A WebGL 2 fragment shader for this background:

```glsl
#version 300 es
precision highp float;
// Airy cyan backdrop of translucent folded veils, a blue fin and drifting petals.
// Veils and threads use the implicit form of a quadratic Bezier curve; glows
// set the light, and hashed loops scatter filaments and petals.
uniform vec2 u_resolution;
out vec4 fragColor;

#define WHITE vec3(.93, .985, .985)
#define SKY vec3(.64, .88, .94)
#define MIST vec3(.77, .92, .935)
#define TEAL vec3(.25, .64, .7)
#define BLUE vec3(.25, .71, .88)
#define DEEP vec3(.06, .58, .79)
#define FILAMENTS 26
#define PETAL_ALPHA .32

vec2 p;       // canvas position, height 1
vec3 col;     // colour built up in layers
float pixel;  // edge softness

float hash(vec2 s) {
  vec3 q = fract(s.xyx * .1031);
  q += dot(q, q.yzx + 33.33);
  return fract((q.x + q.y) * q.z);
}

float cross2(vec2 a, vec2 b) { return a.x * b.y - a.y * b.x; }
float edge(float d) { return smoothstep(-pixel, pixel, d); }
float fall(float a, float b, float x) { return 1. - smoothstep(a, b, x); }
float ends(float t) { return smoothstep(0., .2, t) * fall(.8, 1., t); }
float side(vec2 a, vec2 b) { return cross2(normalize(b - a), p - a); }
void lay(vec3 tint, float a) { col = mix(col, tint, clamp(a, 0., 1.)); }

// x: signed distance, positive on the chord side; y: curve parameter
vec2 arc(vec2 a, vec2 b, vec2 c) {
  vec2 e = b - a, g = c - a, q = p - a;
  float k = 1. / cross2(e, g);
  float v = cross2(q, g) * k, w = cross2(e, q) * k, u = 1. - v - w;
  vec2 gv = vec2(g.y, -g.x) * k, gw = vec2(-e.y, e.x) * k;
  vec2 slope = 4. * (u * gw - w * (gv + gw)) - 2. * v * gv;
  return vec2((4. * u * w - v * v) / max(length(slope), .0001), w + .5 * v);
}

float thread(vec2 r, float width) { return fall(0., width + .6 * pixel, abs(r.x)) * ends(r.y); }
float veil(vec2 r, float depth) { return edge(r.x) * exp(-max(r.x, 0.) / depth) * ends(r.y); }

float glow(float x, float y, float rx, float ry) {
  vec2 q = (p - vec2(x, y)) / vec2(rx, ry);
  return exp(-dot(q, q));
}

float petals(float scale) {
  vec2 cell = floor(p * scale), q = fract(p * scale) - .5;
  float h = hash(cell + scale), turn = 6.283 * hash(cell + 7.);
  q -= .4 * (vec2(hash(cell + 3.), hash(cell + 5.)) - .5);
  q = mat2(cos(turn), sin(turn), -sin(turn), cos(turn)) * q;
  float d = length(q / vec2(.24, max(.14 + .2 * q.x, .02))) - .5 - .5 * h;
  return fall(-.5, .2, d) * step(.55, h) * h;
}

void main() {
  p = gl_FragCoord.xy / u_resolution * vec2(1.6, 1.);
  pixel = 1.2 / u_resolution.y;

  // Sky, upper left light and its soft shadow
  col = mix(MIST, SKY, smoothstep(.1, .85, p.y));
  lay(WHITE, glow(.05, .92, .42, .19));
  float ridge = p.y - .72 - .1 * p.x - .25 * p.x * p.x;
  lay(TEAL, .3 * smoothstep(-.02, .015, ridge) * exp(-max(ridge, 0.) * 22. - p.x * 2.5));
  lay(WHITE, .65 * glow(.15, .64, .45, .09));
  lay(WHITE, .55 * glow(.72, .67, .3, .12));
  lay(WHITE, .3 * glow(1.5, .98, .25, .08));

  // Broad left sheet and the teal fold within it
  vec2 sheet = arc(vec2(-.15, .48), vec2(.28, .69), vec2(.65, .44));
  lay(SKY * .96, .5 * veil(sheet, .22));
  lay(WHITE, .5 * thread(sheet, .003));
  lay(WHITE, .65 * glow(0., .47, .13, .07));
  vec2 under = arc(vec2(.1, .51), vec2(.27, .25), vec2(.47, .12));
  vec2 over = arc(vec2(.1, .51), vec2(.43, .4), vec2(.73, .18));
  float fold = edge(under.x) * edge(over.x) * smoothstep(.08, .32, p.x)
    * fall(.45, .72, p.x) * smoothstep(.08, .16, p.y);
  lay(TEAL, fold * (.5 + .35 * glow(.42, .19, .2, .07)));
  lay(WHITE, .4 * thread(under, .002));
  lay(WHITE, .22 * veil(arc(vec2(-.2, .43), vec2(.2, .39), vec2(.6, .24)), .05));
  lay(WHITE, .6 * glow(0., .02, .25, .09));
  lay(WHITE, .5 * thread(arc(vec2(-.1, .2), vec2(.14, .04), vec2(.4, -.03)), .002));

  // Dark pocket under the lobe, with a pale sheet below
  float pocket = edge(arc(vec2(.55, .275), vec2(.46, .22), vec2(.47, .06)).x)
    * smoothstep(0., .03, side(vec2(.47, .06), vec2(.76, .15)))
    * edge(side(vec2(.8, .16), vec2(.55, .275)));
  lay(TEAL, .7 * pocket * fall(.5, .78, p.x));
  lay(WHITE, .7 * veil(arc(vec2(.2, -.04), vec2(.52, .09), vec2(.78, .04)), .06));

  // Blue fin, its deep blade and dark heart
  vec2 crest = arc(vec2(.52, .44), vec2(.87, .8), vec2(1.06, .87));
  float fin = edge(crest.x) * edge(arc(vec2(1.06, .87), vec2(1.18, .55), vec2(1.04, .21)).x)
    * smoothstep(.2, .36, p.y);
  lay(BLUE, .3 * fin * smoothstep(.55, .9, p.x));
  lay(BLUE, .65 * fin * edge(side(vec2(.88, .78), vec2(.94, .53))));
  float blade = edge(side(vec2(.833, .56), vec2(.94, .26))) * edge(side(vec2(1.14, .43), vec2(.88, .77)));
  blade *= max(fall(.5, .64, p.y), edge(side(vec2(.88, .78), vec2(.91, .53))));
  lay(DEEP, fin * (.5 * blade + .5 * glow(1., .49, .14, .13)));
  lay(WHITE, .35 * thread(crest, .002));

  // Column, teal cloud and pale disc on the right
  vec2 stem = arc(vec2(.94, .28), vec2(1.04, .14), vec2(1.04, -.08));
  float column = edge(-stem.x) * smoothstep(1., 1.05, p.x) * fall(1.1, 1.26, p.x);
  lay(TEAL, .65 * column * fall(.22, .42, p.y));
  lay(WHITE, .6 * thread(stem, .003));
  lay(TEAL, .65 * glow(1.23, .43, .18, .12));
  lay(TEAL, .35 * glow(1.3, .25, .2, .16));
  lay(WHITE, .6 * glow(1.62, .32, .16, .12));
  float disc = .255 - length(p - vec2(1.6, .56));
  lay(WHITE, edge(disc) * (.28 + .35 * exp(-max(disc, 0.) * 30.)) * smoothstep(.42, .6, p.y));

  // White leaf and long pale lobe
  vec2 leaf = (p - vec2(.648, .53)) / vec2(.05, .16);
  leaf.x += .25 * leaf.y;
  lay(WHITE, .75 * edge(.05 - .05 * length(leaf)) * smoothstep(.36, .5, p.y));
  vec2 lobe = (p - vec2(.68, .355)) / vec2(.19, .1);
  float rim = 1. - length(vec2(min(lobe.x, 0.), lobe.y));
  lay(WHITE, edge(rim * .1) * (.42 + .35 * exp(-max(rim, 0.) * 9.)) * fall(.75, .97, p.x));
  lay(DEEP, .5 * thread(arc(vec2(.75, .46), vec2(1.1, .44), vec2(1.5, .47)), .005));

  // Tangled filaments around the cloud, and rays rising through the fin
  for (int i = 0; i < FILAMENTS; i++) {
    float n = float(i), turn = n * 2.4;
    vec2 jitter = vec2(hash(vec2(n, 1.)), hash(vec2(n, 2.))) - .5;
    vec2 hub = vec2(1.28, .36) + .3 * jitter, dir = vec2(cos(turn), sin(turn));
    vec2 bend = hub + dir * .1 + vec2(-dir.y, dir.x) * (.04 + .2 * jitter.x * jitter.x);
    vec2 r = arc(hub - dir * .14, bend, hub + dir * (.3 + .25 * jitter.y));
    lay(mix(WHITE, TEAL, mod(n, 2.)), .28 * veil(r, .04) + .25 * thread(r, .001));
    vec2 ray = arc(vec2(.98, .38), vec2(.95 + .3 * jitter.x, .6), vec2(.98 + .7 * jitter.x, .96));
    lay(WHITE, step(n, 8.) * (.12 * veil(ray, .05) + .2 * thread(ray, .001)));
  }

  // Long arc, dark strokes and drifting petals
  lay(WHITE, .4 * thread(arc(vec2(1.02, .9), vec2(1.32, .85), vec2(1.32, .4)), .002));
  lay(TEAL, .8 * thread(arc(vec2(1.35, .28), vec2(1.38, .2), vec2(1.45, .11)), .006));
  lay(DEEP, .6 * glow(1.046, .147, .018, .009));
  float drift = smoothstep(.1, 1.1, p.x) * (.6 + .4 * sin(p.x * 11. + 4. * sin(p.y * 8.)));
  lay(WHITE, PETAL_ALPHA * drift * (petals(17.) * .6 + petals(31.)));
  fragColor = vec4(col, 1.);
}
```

EXERCISE: Please copy each line from the material above in which the string "leaf" appears.

WRITTEN SOLUTION:
  // White leaf and long pale lobe
  vec2 leaf = (p - vec2(.648, .53)) / vec2(.05, .16);
  leaf.x += .25 * leaf.y;
  lay(WHITE, .75 * edge(.05 - .05 * length(leaf)) * smoothstep(.36, .5, p.y));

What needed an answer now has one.